A common issue raised is:

My devices show the splash page when they first connect, but when the authorization expires, they just announce there is no internet connection. I have to make them “forget” the wireless network to see the splash page again. Is this how is it supposed to work?

The workaround is as described in the issue, or even just manually disconnecting or turning WiFi off and on will simulate a “going out of range”, initialising an immediate trigger of the CPD. One or any combination of these workarounds should work, again depending on the particular vendor’s implementation of CPD.

In contrast, most laptop/desktop operating systems, and browser versions for these still implement CPD polling whilst online as battery considerations are not so important.

For example, Gnome desktop has its own built in CPD browser with a default interval of 300 seconds. Firefox also defaults to something like 300 seconds. Windows 10 is similar.

This IS how it is supposed to work, but does involve some compromises.

The best solution is to set the session timeout to a value greater than the expected length of time a client device is likely to be present. Experience shows a limit of 24 hours covers most situations eg bars, clubs, coffee shops, motels etc. If for example an hotel has guests regularly staying for a few days, then increase the session timeout as required.

Staff at the venue could have their devices added to the Trusted List if appropriate, but experience shows, it is better not to do this as they very soon learn what to do and can help guests who encounter the issue. (Anything that reduces support calls is good!)

Packet filtering

Nodogsplash considers four kinds of packets coming into the router over the managed interface. Each packet is one of these kinds:

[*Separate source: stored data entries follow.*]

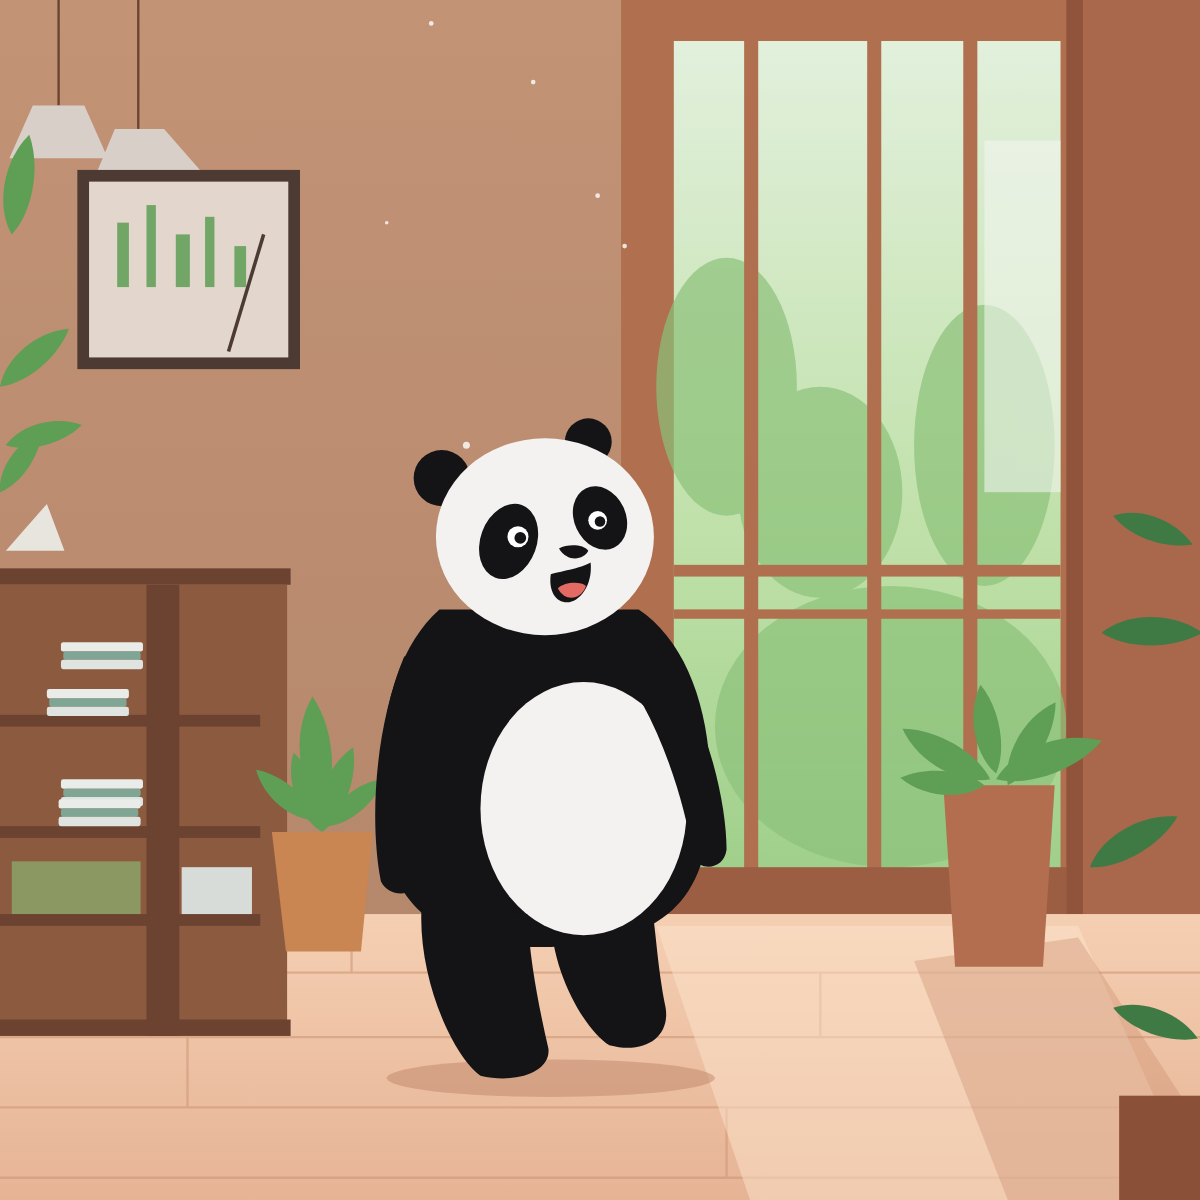
<!DOCTYPE html>
<html lang="en">
<head>
<meta charset="utf-8">
<title>Panda at Home</title>
<link rel="stylesheet" href="https://fonts.googleapis.com/css2?family=Nunito:wght@400&display=swap">
<style>
:root{
  --wall-top:#c99a7c;
  --wall-bottom:#b98c70;
  --wall-dark:#a77257;
  --pillar:#a9684b;
  --frame-wood:#b06f4e;
  --glass-top:#e2f0dc;
  --glass-bottom:#9fcf8a;
  --leaf-light:#8cc27a;
  --leaf:#5f9e55;
  --leaf-dark:#3f7a45;
  --floor:#e6b395;
  --floor-light:#f5cfb2;
  --floor-line:#cf9878;
  --shelf-wood:#8b5a3f;
  --shelf-dark:#6b4330;
  --pot:#c98552;
  --pot-right:#b36e4f;
  --panda-black:#141416;
  --panda-white:#f4f2f0;
  --tongue:#e46a64;
  --lamp:#d9cfc9;
  --lamp-glow:#f0c59a;
  --art-frame:#4d3a33;
  --art-paper:#e3d7cd;
}
html,body{margin:0;padding:0;width:1200px;height:1200px;overflow:hidden;background:var(--wall-top);font-family:"Nunito",sans-serif}
.scene{display:block;width:1200px;height:1200px}
</style>
</head>
<body>
<svg class="scene" viewBox="0 0 1024 1024" width="1200" height="1200" role="img" aria-label="A cheerful cartoon panda walking through a sunny room with plants, shelves and a tall window">
  <defs>
    <linearGradient id="wallGradient" x1="0" y1="0" x2="0" y2="1">
      <stop offset="0" stop-color="var(--wall-top)"/>
      <stop offset="1" stop-color="var(--wall-bottom)"/>
    </linearGradient>
    <linearGradient id="glassGradient" x1="0" y1="0" x2="0" y2="1">
      <stop offset="0" stop-color="var(--glass-top)"/>
      <stop offset="0.6" stop-color="#bfe0a8"/>
      <stop offset="1" stop-color="var(--glass-bottom)"/>
    </linearGradient>
    <linearGradient id="floorGradient" x1="0" y1="0" x2="0" y2="1">
      <stop offset="0" stop-color="var(--floor-light)"/>
      <stop offset="1" stop-color="var(--floor)"/>
    </linearGradient>
    <g id="leafShape"><path d="M0 0 C12 -10 34 -10 48 0 C34 8 12 8 0 0Z"/></g>
    <g id="bookStack">
      <rect x="0" y="0" width="70" height="8" rx="2" fill="#e9ece8"/>
      <rect x="2" y="8" width="66" height="7" rx="2" fill="#7fa594"/>
      <rect x="0" y="15" width="70" height="8" rx="2" fill="#dfe4e0"/>
    </g>
  </defs>

  <!-- wall -->
  <rect class="wall" width="1024" height="800" fill="url(#wallGradient)"/>
  <rect class="wall-shade" x="0" y="0" width="540" height="800" fill="var(--wall-dark)" opacity="0.18"/>

  <!-- pendant lamps -->
  <g class="pendant-lamps">
    <line x1="50" y1="0" x2="50" y2="90" stroke="var(--shelf-dark)" stroke-width="2"/>
    <path d="M28 90 H72 L92 135 H8Z" fill="var(--lamp)"/>
    <line x1="118" y1="0" x2="118" y2="110" stroke="var(--shelf-dark)" stroke-width="2"/>
    <path d="M98 110 H140 L182 158 H78Z" fill="var(--lamp)"/>
    <ellipse cx="130" cy="160" rx="52" ry="6" fill="var(--lamp-glow)"/>
  </g>

  <!-- framed art -->
  <g class="wall-art">
    <rect x="66" y="145" width="190" height="170" fill="var(--art-frame)"/>
    <rect x="76" y="155" width="170" height="150" fill="var(--art-paper)"/>
    <g fill="var(--leaf)" opacity="0.85">
      <rect x="100" y="190" width="10" height="55"/>
      <rect x="125" y="175" width="8" height="70"/>
      <rect x="150" y="200" width="12" height="45"/>
      <rect x="175" y="185" width="8" height="60"/>
      <rect x="200" y="210" width="10" height="35"/>
    </g>
    <path d="M195 300 L225 200" stroke="var(--art-frame)" stroke-width="3"/>
  </g>

  <!-- window -->
  <g class="window">
    <rect x="530" y="0" width="390" height="790" fill="var(--frame-wood)"/>
    <rect x="575" y="35" width="330" height="715" fill="url(#glassGradient)"/>
    <g class="outside-foliage" fill="var(--leaf-light)" opacity="0.7">
      <ellipse cx="620" cy="330" rx="60" ry="110"/>
      <ellipse cx="700" cy="420" rx="70" ry="90"/>
      <ellipse cx="840" cy="380" rx="60" ry="120"/>
      <ellipse cx="760" cy="620" rx="150" ry="120"/>
    </g>
    <g class="outside-building" fill="#f2f5ee" opacity="0.6">
      <rect x="840" y="120" width="65" height="300"/>
    </g>
    <g class="mullions" fill="var(--frame-wood)">
      <rect x="635" y="35" width="12" height="715"/>
      <rect x="740" y="35" width="12" height="715"/>
      <rect x="822" y="35" width="12" height="715"/>
      <rect x="575" y="482" width="330" height="10"/>
      <rect x="575" y="520" width="330" height="8"/>
    </g>
    <rect x="530" y="740" width="390" height="40" fill="#9c5e43"/>
  </g>
  <rect class="wall-pillar" x="910" y="0" width="114" height="820" fill="var(--pillar)"/>
  <rect x="910" y="0" width="14" height="820" fill="#8f543b"/>

  <!-- floor -->
  <g class="floor">
    <rect x="0" y="780" width="1024" height="244" fill="url(#floorGradient)"/>
    <g stroke="var(--floor-line)" stroke-width="2" opacity="0.6">
      <line x1="0" y1="830" x2="1024" y2="830"/>
      <line x1="0" y1="885" x2="1024" y2="885"/>
      <line x1="0" y1="945" x2="1024" y2="945"/>
      <line x1="0" y1="1005" x2="1024" y2="1005"/>
      <line x1="300" y1="780" x2="300" y2="830"/>
      <line x1="700" y1="830" x2="700" y2="885"/>
      <line x1="160" y1="885" x2="160" y2="945"/>
      <line x1="620" y1="945" x2="620" y2="1005"/>
    </g>
    <path class="sunlight" d="M560 790 L920 790 L1024 1024 L640 1024Z" fill="#fbe3cc" opacity="0.5"/>
    <path class="floor-shadow" d="M780 820 L920 800 L1024 960 L1024 1024 L860 1024Z" fill="#c98a6a" opacity="0.35"/>
  </g>

  <!-- shelf -->
  <g class="bookshelf">
    <rect x="0" y="485" width="248" height="14" fill="var(--shelf-dark)"/>
    <rect x="0" y="499" width="245" height="380" fill="var(--shelf-wood)"/>
    <rect x="125" y="499" width="28" height="385" fill="var(--shelf-dark)"/>
    <rect x="0" y="610" width="222" height="10" fill="var(--shelf-dark)"/>
    <rect x="0" y="705" width="222" height="10" fill="var(--shelf-dark)"/>
    <rect x="0" y="780" width="222" height="10" fill="var(--shelf-dark)"/>
    <rect x="0" y="870" width="248" height="14" fill="var(--shelf-dark)"/>
    <use href="#bookStack" x="52" y="548"/>
    <use href="#bookStack" x="40" y="588"/>
    <use href="#bookStack" x="52" y="665"/>
    <use href="#bookStack" x="50" y="682"/>
    <rect x="155" y="740" width="60" height="40" fill="#d8dcd8"/>
    <rect x="10" y="735" width="110" height="45" fill="var(--leaf-light)" opacity="0.6"/>
    <path d="M5 470 L40 430 L55 470Z" fill="#e8e4de"/>
  </g>

  <!-- plants -->
  <g class="plant-left-wall" fill="var(--leaf)">
    <use href="#leafShape" transform="translate(0 330) rotate(-40) scale(1.6)"/>
    <use href="#leafShape" transform="translate(5 380) rotate(-15) scale(1.4)"/>
    <use href="#leafShape" transform="translate(0 420) rotate(-55) scale(1.3)"/>
    <use href="#leafShape" transform="translate(10 200) rotate(-80) scale(1.8)"/>
  </g>

  <g class="plant-center">
    <path d="M232 710 H318 L308 812 H244Z" fill="var(--pot)"/>
    <g fill="var(--leaf)">
      <use href="#leafShape" transform="translate(275 710) rotate(-110) scale(1.5)"/>
      <use href="#leafShape" transform="translate(275 710) rotate(-70) scale(1.6)"/>
      <use href="#leafShape" transform="translate(270 700) rotate(-140) scale(1.4)"/>
      <use href="#leafShape" transform="translate(280 705) rotate(-40) scale(1.3)"/>
      <use href="#leafShape" transform="translate(275 690) rotate(-95) scale(2)"/>
    </g>
  </g>

  <g class="plant-window">
    <path d="M805 670 H900 L890 825 H815Z" fill="var(--pot-right)"/>
    <g fill="var(--leaf)">
      <use href="#leafShape" transform="translate(850 665) rotate(-20) scale(2)"/>
      <use href="#leafShape" transform="translate(845 665) rotate(-150) scale(1.8)"/>
      <use href="#leafShape" transform="translate(850 660) rotate(-100) scale(1.6)"/>
      <use href="#leafShape" transform="translate(860 670) rotate(-60) scale(1.7)"/>
      <use href="#leafShape" transform="translate(840 670) rotate(-175) scale(1.5)"/>
    </g>
  </g>

  <g class="plant-right-edge" fill="var(--leaf-dark)">
    <use href="#leafShape" transform="translate(950 440) rotate(20) scale(1.5)"/>
    <use href="#leafShape" transform="translate(940 540) rotate(0) scale(1.8)"/>
    <use href="#leafShape" transform="translate(930 740) rotate(-30) scale(1.8)"/>
    <use href="#leafShape" transform="translate(950 860) rotate(20) scale(1.6)"/>
    <rect x="955" y="935" width="69" height="89" fill="#8a5138"/>
  </g>

  <!-- panda -->
  <g class="panda">
    <ellipse class="panda-shadow" cx="470" cy="920" rx="140" ry="16" fill="#b97f62" opacity="0.45"/>
    <path class="leg-back" d="M470 780 C470 830 500 880 520 892 C550 900 572 885 568 860 C560 820 560 790 555 770Z" fill="var(--panda-black)"/>
    <path class="body" d="M375 520 C330 560 318 640 330 720 C340 790 400 810 470 808 C550 806 600 780 605 700 C612 620 590 550 545 520Z" fill="var(--panda-black)"/>
    <ellipse class="belly" cx="498" cy="690" rx="88" ry="108" fill="var(--panda-white)"/>
    <path class="arm-left" d="M345 560 C320 620 315 700 325 752 C332 766 352 766 358 752 C365 700 372 640 380 585Z" fill="var(--panda-black)"/>
    <path class="arm-right" d="M560 550 C600 600 620 680 620 725 C618 742 598 744 592 732 C585 690 570 640 548 600Z" fill="var(--panda-black)"/>
    <path class="leg-front" d="M360 770 C355 830 385 900 410 918 C440 925 470 915 468 895 C460 860 452 820 450 780Z" fill="var(--panda-black)"/>
    <g class="head">
      <circle cx="377" cy="408" r="24" fill="var(--panda-black)"/>
      <circle cx="502" cy="377" r="20" fill="var(--panda-black)"/>
      <ellipse cx="465" cy="458" rx="93" ry="84" fill="var(--panda-white)"/>
      <ellipse cx="434" cy="462" rx="24" ry="33" transform="rotate(20 434 462)" fill="var(--panda-black)"/>
      <ellipse cx="512" cy="442" rx="22" ry="28" transform="rotate(-25 512 442)" fill="var(--panda-black)"/>
      <circle cx="442" cy="458" r="9" fill="#fff"/>
      <circle cx="444" cy="459" r="5" fill="var(--panda-black)"/>
      <circle cx="510" cy="444" r="8" fill="#fff"/>
      <circle cx="512" cy="445" r="4.5" fill="var(--panda-black)"/>
      <path d="M477 468 C484 464 498 464 502 470 C498 478 484 480 477 468Z" fill="var(--panda-black)"/>
      <path d="M470 490 C476 488 496 485 504 480 C506 500 494 514 484 514 C474 514 468 504 470 490Z" fill="var(--panda-black)"/>
      <path d="M476 502 C482 496 496 496 500 500 C496 512 482 514 476 502Z" fill="var(--tongue)"/>
    </g>
  </g>

  <!-- dust motes -->
  <g class="dust" fill="#fff" opacity="0.8">
    <circle cx="368" cy="20" r="2"/>
    <circle cx="455" cy="70" r="2"/>
    <circle cx="510" cy="167" r="2"/>
    <circle cx="533" cy="210" r="2"/>
    <circle cx="398" cy="380" r="3"/>
    <circle cx="330" cy="190" r="1.5"/>
  </g>
</svg>
</body>
</html>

  1. Blocked, if the MAC mechanism is block, and the source MAC address of the packet matches one listed in the BlockedMACList; or if the MAC mechanism is allow, and source MAC address of the packet does not match one listed in the AllowedMACList or the TrustedMACList. These packets are dropped.
  2. Trusted, if the source MAC address of the packet matches one listed in the TrustedMACList. By default, these packets are accepted and routed to all destination addresses and ports. If desired, this behavior can be customized by FirewallRuleSet trusted-users and FirewallRuleSet trusted-users-to-router lists in the nodogsplash.conf configuration file, or by the EmptyRuleSetPolicy trusted-users EmptyRuleSetPolicy trusted-users-to-router directives.
  3. Authenticated, if the packet’s IP and MAC source addresses have gone through the nodogsplash authentication process and has not yet expired. These packets are accepted and routed to a limited set of addresses and ports (see FirewallRuleSet authenticated-users and FirewallRuleSet users-to-router in the nodogsplash.conf configuration file).
  4. Preauthenticated. Any other packet. These packets are accepted and routed to a limited set of addresses and ports (see FirewallRuleSet preauthenticated-users and FirewallRuleSet users-to-router in the nodogsplash.conf configuration file). Any other packet is dropped, except that a packet for destination port 80 at any address is redirected to port 2050 on the router, where nodogsplash’s built in libhttpd-based web server is listening. This begins the ‘authentication’ process. The server will serve a splash page back to the source IP address of the packet. The user clicking the appropriate link on the splash page will complete the process, causing future packets from this IP/MAC address to be marked as Authenticated until the inactive or forced timeout is reached, and its packets revert to being Preauthenticated.

Nodogsplash implements these actions by inserting rules in the router’s iptables mangle PREROUTING chain to mark packets, and by inserting rules in the nat PREROUTING, filter INPUT and filter FORWARD chains which match on those marks.

Because it inserts its rules at the beginning of existing chains, nodogsplash should be insensitive to most typical existing firewall configurations.

Traffic control

Data rate control on an IP connection basis can be achieved using Smart Queue Management (SQM) configured separately, with NDS being fully compatible.

It should be noted that while setup options and BinAuth do accept traffic/quota settings, these values currently have no effect and are reserved for future development.